GIFTED / Today I want to talk about one book that I read back in February, but haven’t reviewed it until now. It is, in my opinion, one very important book that talks about bullying and where it can lead if we close our eyes.
I received And the Stars Were Burning Brightly via Netgalley, and I want to say thank you to publisher Simon & Schuster UK for providing me a copy.
This novel was published on March 5th 2020 and it has 368 pages.
About the book:
FROM GOODREADS / An emotionally rich and current story of suicide, mental health, bullying, grief and growing up around social media.
When fifteen-year-old Nathan discovers that his older brother Al has taken his own life, his whole world is torn apart.
Al was special.
Al was talented.
Al was full of passion and light…so why did he do it?
Convinced that his brother was in trouble, Nathan begins to retrace his footsteps. And along the way, he meets Megan. Al’s former classmate, who burns with the same fire and hope, who is determined to keep Al’s memory alive. But when Nathan learns the horrifying truth behind his brother’s suicide, one question remains – how do you survive, when you’re growing up in the age of social media?
And the Stars Were Burning Bright is such a wonderful, heart wrenching story with important topic (bullying) more people should talk about.
It explores the dark side of human beings and the ways to recover from loss.
I have to admit, I didn’t know about And The Stars Were Burning Brightly before it was READ NOW on Netgalley, but as I noticed it, and the premise sounded interesting to me, I couldn’t help myself. I had to read it.

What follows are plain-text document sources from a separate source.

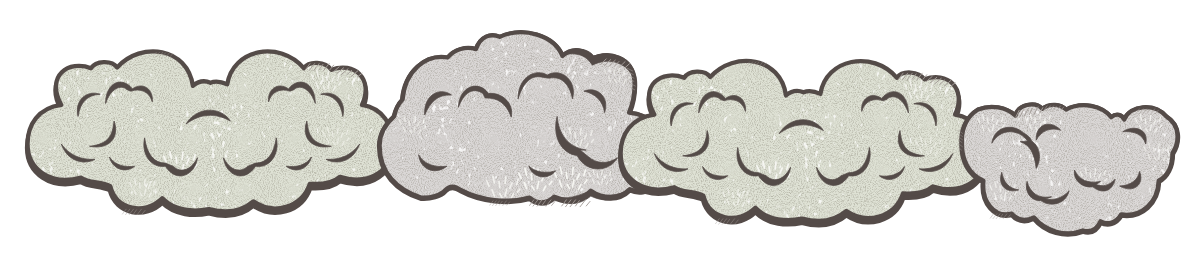
<!DOCTYPE html>
<html lang="en">
<head>
<meta charset="utf-8">
<title>Cloud border</title>
<style>
:root {
  --paper: #ffffff;
  --ink: #544b48;
  --cloud-sage: #dee1d4;
  --cloud-grey: #dad7d6;
  --fleck: #f6f6f2;
  --scratch: #a39c98;
}
* { margin: 0; padding: 0; }
html, body { width: 1200px; height: 265px; overflow: hidden; background: var(--paper); }
.cloud-border { display: block; width: 1200px; height: 265px; }
.sage { fill: var(--cloud-sage); }
.grey { fill: var(--cloud-grey); }
.shade { fill: var(--ink); stroke: var(--ink); stroke-width: 7; stroke-linejoin: round; }
.outline { fill: none; stroke: var(--ink); stroke-width: 5.6; stroke-linejoin: round; }
.puffs { fill: var(--ink); stroke: var(--ink); stroke-width: 1; stroke-linejoin: round; }
.flecks { fill: none; stroke: var(--fleck); stroke-width: 2.2; stroke-linecap: round; }
.scratches { fill: none; stroke: var(--scratch); stroke-width: 1.2; stroke-linecap: round; }
</style>
</head>
<body>
<svg class="cloud-border" viewBox="0 0 1568 346" role="img" aria-label="Row of four cartoon clouds">
  <defs>
    <filter id="print-texture" x="-2%" y="-2%" width="104%" height="104%" color-interpolation-filters="sRGB">
      <feTurbulence type="fractalNoise" baseFrequency=".17 .11" numOctaves="2" seed="7"/>
      <feColorMatrix values="0 0 0 0 1  0 0 0 0 1  0 0 0 0 1  1 0 0 0 0" result="fine"/>
      <feTurbulence type="fractalNoise" baseFrequency=".016" numOctaves="1" seed="12"/>
      <feColorMatrix values="0 0 0 0 1  0 0 0 0 1  0 0 0 0 1  1 0 0 0 0" result="patches"/>
      <feComposite in="fine" in2="patches" operator="arithmetic" k2=".7" k3=".3"/>
      <feComponentTransfer result="specks"><feFuncA type="linear" slope="12" intercept="-7.6"/></feComponentTransfer>
      <feTurbulence type="fractalNoise" baseFrequency=".75" numOctaves="2" seed="3"/>
      <feColorMatrix values="0 0 0 0 .42  0 0 0 0 .4  0 0 0 0 .34  .9 0 0 0 -.4" result="grain"/>
      <feComposite in="grain" in2="SourceAlpha" operator="in" result="grain-in"/>
      <feComponentTransfer in="specks"><feFuncA type="linear" slope=".75"/></feComponentTransfer>
      <feComposite in2="SourceAlpha" operator="in" result="specks-in"/>
      <feMerge><feMergeNode in="SourceGraphic"/><feMergeNode in="grain-in"/><feMergeNode in="specks-in"/></feMerge>
    </filter>

    <path id="wide-body" d="M80 137C50 141 36 163 36 188C36 221 66 243 106 232C116 239 132 237 144 243C152 275 190 281 212 259C229 276 254 277 273 273C295 279 316 276 331 263C357 281 394 272 405 240C420 241 435 239 444 231C486 244 514 219 514 188C514 163 499 141 473 137C489 102 462 80 433 91C425 80 404 79 397 89C365 52 304 64 297 110C288 106 282 105 275 108C266 104 258 107 252 112C245 62 185 53 153 88C146 78 125 79 119 89C90 78 59 98 80 137Z"/>
    <path id="tall-body" d="M526 130C529 93 556 70 585 75C594 64 609 60 622 64C628 47 641 43 653 48C684 34 724 46 735 73C748 61 765 64 773 77C796 66 826 74 829 105C830 122 827 135 822 147C850 149 872 172 872 198C872 240 845 257 823 247C808 262 788 260 772 249C760 262 742 265 724 257C714 267 701 266 692 258C664 266 628 262 602 248C594 242 587 243 582 248C576 255 562 259 550 258C519 248 496 226 496 190C496 172 506 160 515 152C517 143 520 136 526 130Z"/>
    <path id="small-body" d="M1278 143C1295 136 1315 140 1327 151C1330 137 1352 131 1362 142C1372 134 1386 136 1393 143C1414 132 1440 138 1452 153C1459 147 1466 150 1469 156C1477 137 1508 134 1524 152C1543 164 1541 186 1532 200C1532 217 1525 230 1514 236C1513 264 1492 284 1465 280C1458 292 1447 294 1438 289C1433 300 1425 304 1415 301C1392 310 1366 302 1351 284C1339 290 1329 287 1322 279C1300 285 1282 264 1285 236C1265 227 1256 207 1257 185C1256 166 1265 151 1278 143Z"/>

    <g id="wide-puffs-half">
      <path d="M102 152C97 131 113 117 131 123C114 124 105 133 102 152Z"/>
      <path d="M138 135C138 107 160 99 173 116C187 106 201 117 199 133C195 119 183 115 171 119L166 117C157 109 144 117 138 135Z"/>
      <path d="M80 188C89 213 112 215 124 208C106 209 91 203 80 188Z"/>
      <path d="M117 191C143 188 147 176 149 158C157 180 142 196 117 191Z"/>
      <path d="M143 205C150 216 164 219 176 217C164 227 147 221 143 205Z"/>
      <path d="M189 180C184 202 198 220 216 217C231 240 255 229 258 206C251 220 238 228 226 217L216 213C201 213 192 201 189 180Z"/>
    </g>
    <g id="fleck-cluster">
      <path d="M2 8l3 7M10 2l2 9M9 20l3 8M18 9l1 8M19 25l3 5M27 3l-1 9M28 19l-2 9M35 11l-3 7M37 25l-3 6M43 6l-2 7M45 19l-3 4"/>
    </g>
    <g id="scratch-cluster">
      <path d="M0 7l6-8M5 8l7-9M11 8l7-9M18 7l5-7M24 8l7-9M32 7l5-6"/>
    </g>

    <g id="wide-cloud">
      <use class="shade" href="#wide-body" y="5"/>
      <use class="sage" href="#wide-body" filter="url(#print-texture)"/>
      <g class="flecks">
        <use href="#fleck-cluster" x="212" y="196"/>
        <use href="#fleck-cluster" transform="translate(168 232) scale(.8)" opacity=".7"/>
        <use href="#fleck-cluster" transform="translate(405 90) scale(.9)" opacity=".75"/>
        <use href="#fleck-cluster" transform="translate(420 165) scale(.8)" opacity=".6"/>
      </g>
      <use class="outline" href="#wide-body"/>
      <g class="puffs">
        <path d="M243 162C257 139 288 138 301 158C281 147 262 148 243 162Z"/>
        <use href="#wide-puffs-half"/>
        <use href="#wide-puffs-half" transform="matrix(-1 0 0 1 550 0)"/>
      </g>
      <g class="scratches">
        <use href="#scratch-cluster" x="399" y="84"/>
        <use href="#scratch-cluster" transform="translate(437 87) rotate(12)"/>
        <use href="#scratch-cluster" transform="translate(160 274) scale(.8)" opacity=".6"/>
        <use href="#scratch-cluster" transform="translate(200 69) scale(.7)" opacity=".6"/>
      </g>
    </g>

    <g id="tall-cloud">
      <use class="shade" href="#tall-body" y="1"/>
      <use class="grey" href="#tall-body" filter="url(#print-texture)"/>
      <g class="flecks">
        <use href="#fleck-cluster" x="634" y="228" opacity=".85"/>
        <use href="#fleck-cluster" x="676" y="218"/>
        <use href="#fleck-cluster" x="722" y="216"/>
        <use href="#fleck-cluster" transform="translate(768 220) scale(.7)" opacity=".8"/>
        <use href="#fleck-cluster" transform="translate(788 84) scale(.8)" opacity=".6"/>
        <use href="#fleck-cluster" transform="translate(520 150) scale(.8)" opacity=".6"/>
        <use href="#fleck-cluster" transform="translate(735 165) scale(.9)" opacity=".7"/>
      </g>
      <use class="outline" href="#tall-body"/>
      <g class="puffs">
        <path d="M735 73C748 60 767 62 776 73C798 66 826 74 829 105C822 83 797 73 774 85C765 70 748 67 735 73Z"/>
        <path d="M724 257C740 262 757 255 772 249C790 257 806 257 823 247C810 264 788 264 772 256C758 268 738 270 724 257Z"/>
        <path d="M555 150C553 126 573 112 590 124C572 123 562 133 555 150Z"/>
        <path d="M599 140C600 112 626 104 638 122C656 120 672 135 668 153C662 135 650 127 634 128L631 122C618 113 606 121 599 140Z"/>
        <path d="M677 129C677 99 701 89 715 98C734 87 755 107 748 129C744 108 732 99 718 102L710 101C695 97 684 106 677 129Z"/>
        <path d="M763 119C780 112 797 127 790 147C788 132 778 122 763 119Z"/>
        <path d="M547 202C554 215 569 219 584 217C569 229 549 222 547 202Z"/>
        <path d="M691 217C700 225 713 227 726 223C717 235 697 234 691 217Z"/>
        <path d="M728 152C721 178 734 201 754 203C766 226 795 226 807 206C793 215 779 214 768 204L758 196L766 196C741 192 730 174 728 152Z"/>
      </g>
      <g class="scratches">
        <use href="#scratch-cluster" transform="translate(786 77) rotate(8)"/>
        <use href="#scratch-cluster" transform="translate(692 262) scale(.9)"/>
        <use href="#scratch-cluster" transform="translate(734 262)"/>
        <use href="#scratch-cluster" transform="translate(640 263) scale(.7)" opacity=".7"/>
        <use href="#scratch-cluster" transform="translate(825 88) rotate(80) scale(.8)" opacity=".7"/>
      </g>
    </g>

    <g id="small-cloud">
      <use class="shade" href="#small-body" y="1"/>
      <use class="grey" href="#small-body" filter="url(#print-texture)"/>
      <g class="flecks">
        <use href="#fleck-cluster" transform="translate(1276 148) scale(.8)" opacity=".8"/>
        <use href="#fleck-cluster" transform="translate(1338 146) scale(.8)" opacity=".75"/>
        <use href="#fleck-cluster" transform="translate(1482 148) scale(.8)" opacity=".8"/>
        <use href="#fleck-cluster" transform="translate(1410 218) scale(.8)" opacity=".75"/>
        <use href="#fleck-cluster" transform="translate(1292 236) scale(.8)" opacity=".75"/>
        <use href="#fleck-cluster" transform="translate(1493 185) scale(.8)" opacity=".6"/>
      </g>
      <use class="outline" href="#small-body"/>
      <g class="puffs">
        <path d="M1296 187C1299 165 1323 160 1338 174C1345 178 1347 181 1348 184C1361 193 1360 210 1354 220C1352 201 1346 189 1333 185L1343 184C1329 167 1307 168 1296 187Z"/>
        <path d="M1354 183C1353 161 1373 156 1386 170C1373 166 1361 170 1354 183Z"/>
        <path d="M1467 172C1482 162 1502 169 1497 188C1493 175 1482 171 1467 172Z"/>
        <path d="M1309 225C1303 242 1315 253 1331 248C1318 246 1311 238 1309 225Z"/>
        <path d="M1342 237C1338 251 1348 263 1360 262C1372 271 1393 267 1397 249C1388 259 1377 262 1366 260L1374 257C1357 260 1346 252 1342 237Z"/>
        <path d="M1404 222C1402 235 1414 246 1428 244C1440 254 1454 250 1457 234C1449 243 1441 244 1432 241L1438 237C1421 240 1410 235 1404 222Z"/>
        <path d="M1463 243C1478 242 1487 235 1489 224C1496 241 1481 253 1463 243Z"/>
      </g>
      <g class="scratches">
        <use href="#scratch-cluster" transform="translate(1326 146) rotate(-10)"/>
        <use href="#scratch-cluster" transform="translate(1364 139) scale(.7)"/>
        <use href="#scratch-cluster" transform="translate(1484 143) scale(.8)" opacity=".7"/>
        <use href="#scratch-cluster" transform="translate(1294 280) scale(.7)" opacity=".7"/>
        <use href="#scratch-cluster" transform="translate(1257 170) rotate(90) scale(.7)" opacity=".7"/>
      </g>
    </g>
  </defs>

  <use href="#wide-cloud"/>
  <use href="#tall-cloud"/>
  <use href="#wide-cloud" x="775" y="12.5"/>
  <use href="#small-cloud"/>
</svg>
</body>
</html>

And I am so glad I did give it a shot. I read it few months before it’s publication, but because of technical difficulties I wasn’t able to review it before (aka I postponed it because my computer broke).
The story follows two main characters: Nathan (who’s brother Al killed himself) and Megan (who was friends with Al but kept that friendship secret).
As they lost the one they loved, their lives intertwined.
The story is written in somewhat unique way.
It has two POVs written in first person: Nat’s and Meg’s, but every chapter starts with Al’s thoughts, that often includes space and stars, but also life.
I am grateful for Al’s parts.
However, I have to admit that Meg and Nathan sounded too similar at times.
This is emotional story, which is understandable because it covers serious topic, so be aware that it could make you sad.
I would recommend this book, and I would like to read more novels with the same theme because bullying and suicide is something we should all be more aware about.